[Data in this exercise Boundary: Start]

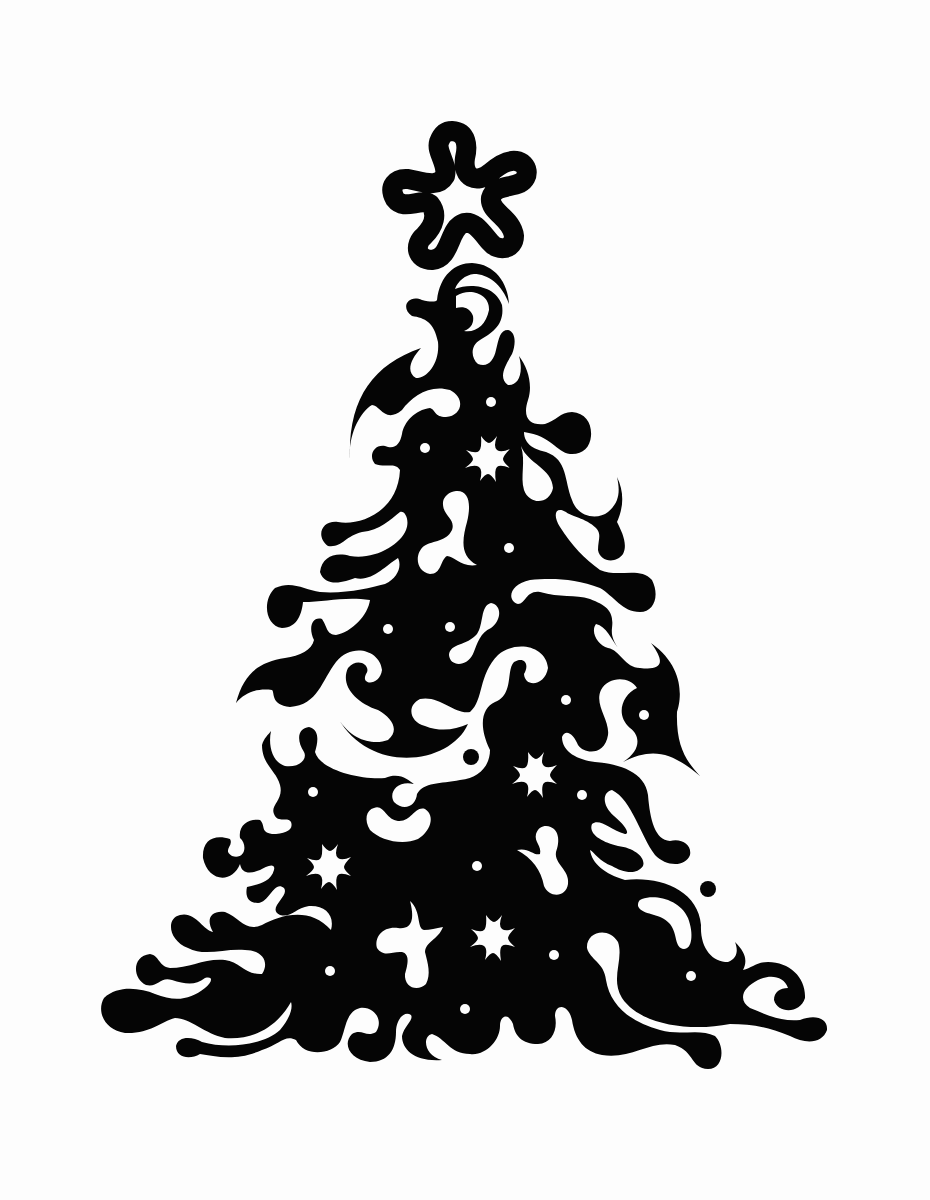
<!DOCTYPE html>
<html lang="en">
<head>
<meta charset="utf-8">
<title>Ornamental Christmas tree</title>
<style>
:root { --ink: #050505; --paper: #fdfdfd; }
html, body { margin: 0; background: var(--paper); }
body { width: 930px; height: 1200px; overflow: hidden; }
svg { display: block; }
.ink { fill: var(--ink); }
.paper { fill: var(--paper); }
.topper { fill: var(--paper); stroke: var(--ink); stroke-width: 20; stroke-linejoin: round; }
</style>
</head>
<body>
<svg width="930" height="1200" viewBox="0 0 930 1200" role="img" aria-label="Black Christmas tree made of swirling curls, with a flower-shaped star on top">
<defs>
<path id="snowstar" d="M-7 -23 Q-2 -16 1 -16 Q4 -16 9 -23 Q5 -12 9 -9 Q13 -6 22 -10 Q15 -3 15 0 Q15 3 22 9 Q12 5 9 8 Q6 11 8 23 Q3 15 0 15 Q-3 15 -8 22 Q-5 11 -9 8 Q-13 5 -23 9 Q-15 3 -15 0 Q-15 -3 -22 -9 Q-12 -5 -9 -8 Q-6 -11 -7 -23Z"/>
<circle id="bead" r="5"/>
</defs>

<path class="topper" d="M452 131C467 132 468 146 465 158C462 178 477 184 490 173C500 164 508 160 516 161C529 163 530 178 520 183C508 188 494 186 491 198C489 212 512 218 514 236C514 250 498 252 490 242C480 230 474 221 464 223C448 228 452 258 432 260C416 260 414 244 424 236C434 226 438 214 430 204C420 198 404 211 395 199C388 186 396 178 408 179C424 182 438 188 445 176C448 164 436 152 439 142C442 134 446 131 452 131Z"/>

<path id="tree" class="ink" d="M437 300C440 275 455 263 472 263C495 264 508 283 509 304C502 284 488 274 474 274C465 275 458 281 455 289C470 283 495 285 502 305C505 325 492 333 480 340C470 346 471 358 478 364C488 368 494 360 496 350C499 338 500 330 508 330C516 332 516 344 512 354C505 366 498 378 508 385C518 386 524 374 519 356C528 368 533 385 528 400C522 418 530 426 545 424C556 421 560 412 572 412C586 413 592 424 591 436C590 448 582 455 570 454C556 452 552 436 524 432
C524 445 536 450 546 452C568 460 564 480 572 500C578 518 598 520 608 512C620 502 620 490 617 477C624 492 624 506 617 522C622 532 628 544 623 554C616 564 600 562 598 550C598 540 602 534 596 528C586 518 570 516 566 512C556 506 552 514 560 527C572 546 584 558 600 570C618 578 640 566 652 580C660 596 654 612 640 612C622 612 614 596 600 588C575 578 550 578 530 580C510 584 506 600 518 604C526 604 526 590 540 592C560 598 575 594 590 599C608 606 614 612 612 628C611 636 614 642 618 648
C612 640 606 626 596 624C590 632 598 645 608 648C620 650 625 668 640 668C655 670 670 668 651 643C686 668 681 700 677 712C676 745 685 760 700 776C675 755 655 745 623 762C642 750 640 735 630 728C615 715 622 695 637 688C630 676 608 676 601 690C594 705 610 720 608 735C605 755 585 755 578 745C574 735 566 728 562 737C562 752 578 760 595 762C620 764 645 772 648 795C650 820 655 840 670 841C682 838 692 845 690 855C685 868 665 866 655 855C640 835 632 800 612 790C602 792 602 806 614 816C626 826 630 834 625 834
C610 830 600 818 592 824C588 834 602 842 618 846C635 848 646 858 643 866C636 876 622 872 612 866C600 862 594 852 590 850C592 864 605 874 625 880C660 876 698 890 701 925C700 948 712 962 728 962C738 958 738 950 735 942C745 952 748 960 743 970C752 968 756 962 768 962C790 962 806 978 805 998C800 1014 778 1014 774 1000C774 992 780 988 788 988C784 976 770 974 758 980C742 988 738 1000 750 1008C765 1014 780 1022 800 1020C815 1014 828 1018 827 1030C822 1044 805 1044 790 1036C765 1026 750 1024 730 1024
C690 1032 640 1025 622 998C610 978 624 960 618 942C608 926 586 932 587 948C590 960 604 962 606 980C610 1005 630 1022 660 1030C680 1036 700 1028 715 1036C725 1046 724 1069 708 1069C690 1068 695 1052 675 1045C650 1040 630 1060 602 1055C585 1052 575 1040 572 1020C568 1003 555 1004 555 1016C558 1030 552 1043 538 1044C522 1044 515 1036 513 1024C508 1012 500 1016 500 1026C500 1040 486 1056 470 1054C450 1054 445 1038 432 1034C422 1036 424 1056 442 1060C415 1062 402 1050 402 1036C404 1026 414 1020 411 1015C404 1010 396 1020 396 1032
C396 1050 388 1062 370 1062C350 1060 342 1044 352 1034C362 1028 366 1038 376 1032C384 1020 374 1006 360 1008C345 1012 346 1030 340 1042C332 1054 305 1058 296 1040C285 1034 280 1044 262 1050C235 1062 215 1056 200 1054C190 1060 176 1058 176 1046C178 1036 192 1036 202 1042C230 1050 265 1044 280 1030C290 1018 293 1008 291 1002C275 1030 250 1040 225 1038C205 1034 190 1018 175 1018C160 1022 150 1034 125 1033C105 1030 96 1012 104 998C118 985 140 988 155 994C175 1002 190 1000 205 988
C212 982 214 976 205 978C195 986 185 984 172 980C160 976 158 988 146 985C132 978 132 956 150 954C160 956 158 966 170 968C190 968 205 958 225 960C240 962 245 975 262 974C270 962 262 950 245 950C225 948 205 957 188 948C168 940 166 918 180 915C195 911 203 930 213 932C205 918 212 910 225 912C240 918 245 932 262 925C280 915 310 906 331 930C335 915 325 905 309 906C295 908 292 918 280 915C266 908 290 896 284 888C274 880 270 902 258 903C248 903 245 896 247 887C256 884 270 884 274 870
C276 862 266 866 260 870C250 874 242 874 240 864C232 884 208 882 203 858C202 840 214 834 230 839C234 846 222 850 232 856C245 860 248 845 240 838C238 824 250 818 260 820C266 826 260 832 272 834C285 834 294 830 291 822C288 816 278 824 274 814C270 805 284 800 280 785C276 770 262 765 262 745C264 738 268 735 271 731C268 745 272 762 285 766C298 768 308 760 304 752C296 740 298 728 309 727C320 730 318 742 315 752C320 770 360 780 385 778C400 772 408 780 414 784
C398 780 388 792 394 802C404 812 416 806 417 794C424 782 440 784 460 780C480 778 490 765 490 750C478 725 482 708 495 702C514 695 506 670 514 662C524 656 530 664 524 674C525 688 545 686 548 668C546 645 515 640 498 655C478 675 484 700 470 712C455 715 440 695 420 699C406 706 410 722 425 726C440 732 455 730 468 724C450 765 370 775 338 718C352 742 375 745 388 740C400 730 392 718 378 710C355 702 340 685 348 668C358 656 372 666 366 674C360 686 380 686 382 670C380 650 352 642 336 662C322 680 318 705 290 707
C270 705 275 692 272 690C258 688 245 692 236 703C244 672 260 662 285 658C300 656 312 650 314 640C308 628 312 616 322 619C328 628 326 634 336 635C352 632 368 615 370 600C345 596 325 602 303 602C302 612 298 628 282 628C265 626 262 600 275 588C292 580 305 590 320 592C345 594 370 588 385 584C398 578 402 566 398 558C385 566 372 582 355 578C345 582 325 588 320 572C322 556 336 552 350 556C375 560 400 545 406 530C410 520 405 510 400 512C390 520 380 530 362 532C345 536 342 548 328 546C315 536 322 520 338 522
C360 526 398 512 400 470C395 462 385 468 375 464C368 456 374 444 385 446C395 450 400 444 402 434C404 422 415 410 430 408C436 410 434 417 446 417C462 416 466 398 450 390C430 384 412 396 402 410C385 424 380 405 372 405C360 412 348 435 350 459C348 400 372 365 421 348C410 360 406 372 416 378C428 378 440 362 438 342C434 322 425 318 412 316C400 308 408 294 422 300C430 302 436 302 437 300Z"/>

<g id="curl-cutouts" class="paper">
<path d="M456 296C470 287 490 294 489 310C486 325 476 333 464 331C472 328 474 322 473 316C470 307 462 306 456 308Z"/>
<path d="M521 446C526 462 520 476 524 490C530 506 550 504 553 488C552 468 528 464 521 446Z"/>
<path d="M456 491C470 490 471 506 467 522C462 540 460 556 477 565C462 568 454 556 447 556C440 560 442 574 430 574C416 572 414 554 424 546C434 540 446 542 452 530C456 518 442 516 443 502C444 496 449 492 456 491Z"/>
<path d="M491 603C502 605 502 620 491 628C480 633 478 642 473 654C467 667 450 667 449 655C450 643 467 646 477 634C484 624 480 606 491 603Z"/>
<path d="M374 808C384 804 386 820 398 821C412 822 414 806 425 809C436 816 430 832 418 839C402 846 380 840 370 830C364 820 366 810 374 808Z"/>
<path d="M546 826C560 827 560 842 556 852C554 864 570 870 568 884C566 898 549 898 544 886C541 870 532 858 517 850C528 847 534 856 540 854C542 846 534 842 536 834C538 828 542 826 546 826Z"/>
<path d="M410 901C422 912 416 928 424 930C430 930 436 928 443 927C438 940 426 941 425 952C428 964 431 974 426 984C418 992 404 988 405 974C408 964 410 954 402 952C392 951 384 958 377 948C374 936 384 926 398 928C414 930 414 916 410 901Z"/>
<path d="M642 899C656 894 680 900 688 918C694 934 692 949 684 949C674 948 678 934 670 924C660 912 642 916 638 906C638 902 639 900 642 899Z"/>
</g>

<g id="stars" class="paper">
<use href="#snowstar" x="488" y="459"/>
<use href="#snowstar" x="535" y="775"/>
<use href="#snowstar" x="329" y="867"/>
<use href="#snowstar" x="493" y="938"/>
</g>

<g id="beads" class="paper">
<use href="#bead" x="491" y="402"/><use href="#bead" x="425" y="448"/>
<use href="#bead" x="509" y="548"/><use href="#bead" x="388" y="629"/>
<use href="#bead" x="450" y="627"/><use href="#bead" x="566" y="700"/>
<use href="#bead" x="644" y="715"/><use href="#bead" x="313" y="792"/>
<use href="#bead" x="582" y="795"/><use href="#bead" x="477" y="866"/>
<use href="#bead" x="330" y="971"/><use href="#bead" x="554" y="955"/>
<use href="#bead" x="465" y="1009"/><use href="#bead" x="691" y="976"/>
</g>

<g id="loose-dots" class="ink">
<circle cx="471" cy="757" r="8"/>
<circle cx="708" cy="889" r="8"/>
</g>
</svg>
</body>
</html>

[Data in this exercise Boundary: End]

### Work to complete:
Could you please write out exactly the lines from the start of the entries above through the line that holds "131C467 132 468", both included, with no pictures?

### Solution for this exercise:
<!DOCTYPE html>
<html lang="en">
<head>
<meta charset="utf-8">
<title>Ornamental Christmas tree</title>
<style>
:root { --ink: #050505; --paper: #fdfdfd; }
html, body { margin: 0; background: var(--paper); }
body { width: 930px; height: 1200px; overflow: hidden; }
svg { display: block; }
.ink { fill: var(--ink); }
.paper { fill: var(--paper); }
.topper { fill: var(--paper); stroke: var(--ink); stroke-width: 20; stroke-linejoin: round; }
</style>
</head>
<body>
<svg width="930" height="1200" viewBox="0 0 930 1200" role="img" aria-label="Black Christmas tree made of swirling curls, with a flower-shaped star on top">
<defs>
<path id="snowstar" d="M-7 -23 Q-2 -16 1 -16 Q4 -16 9 -23 Q5 -12 9 -9 Q13 -6 22 -10 Q15 -3 15 0 Q15 3 22 9 Q12 5 9 8 Q6 11 8 23 Q3 15 0 15 Q-3 15 -8 22 Q-5 11 -9 8 Q-13 5 -23 9 Q-15 3 -15 0 Q-15 -3 -22 -9 Q-12 -5 -9 -8 Q-6 -11 -7 -23Z"/>
<circle id="bead" r="5"/>
</defs>

<path class="topper" d="M452 131C467 132 468 146 465 158C462 178 477 184 490 173C500 164 508 160 516 161C529 163 530 178 520 183C508 188 494 186 491 198C489 212 512 218 514 236C514 250 498 252 490 242C480 230 474 221 464 223C448 228 452 258 432 260C416 260 414 244 424 236C434 226 438 214 430 204C420 198 404 211 395 199C388 186 396 178 408 179C424 182 438 188 445 176C448 164 436 152 439 142C442 134 446 131 452 131Z"/>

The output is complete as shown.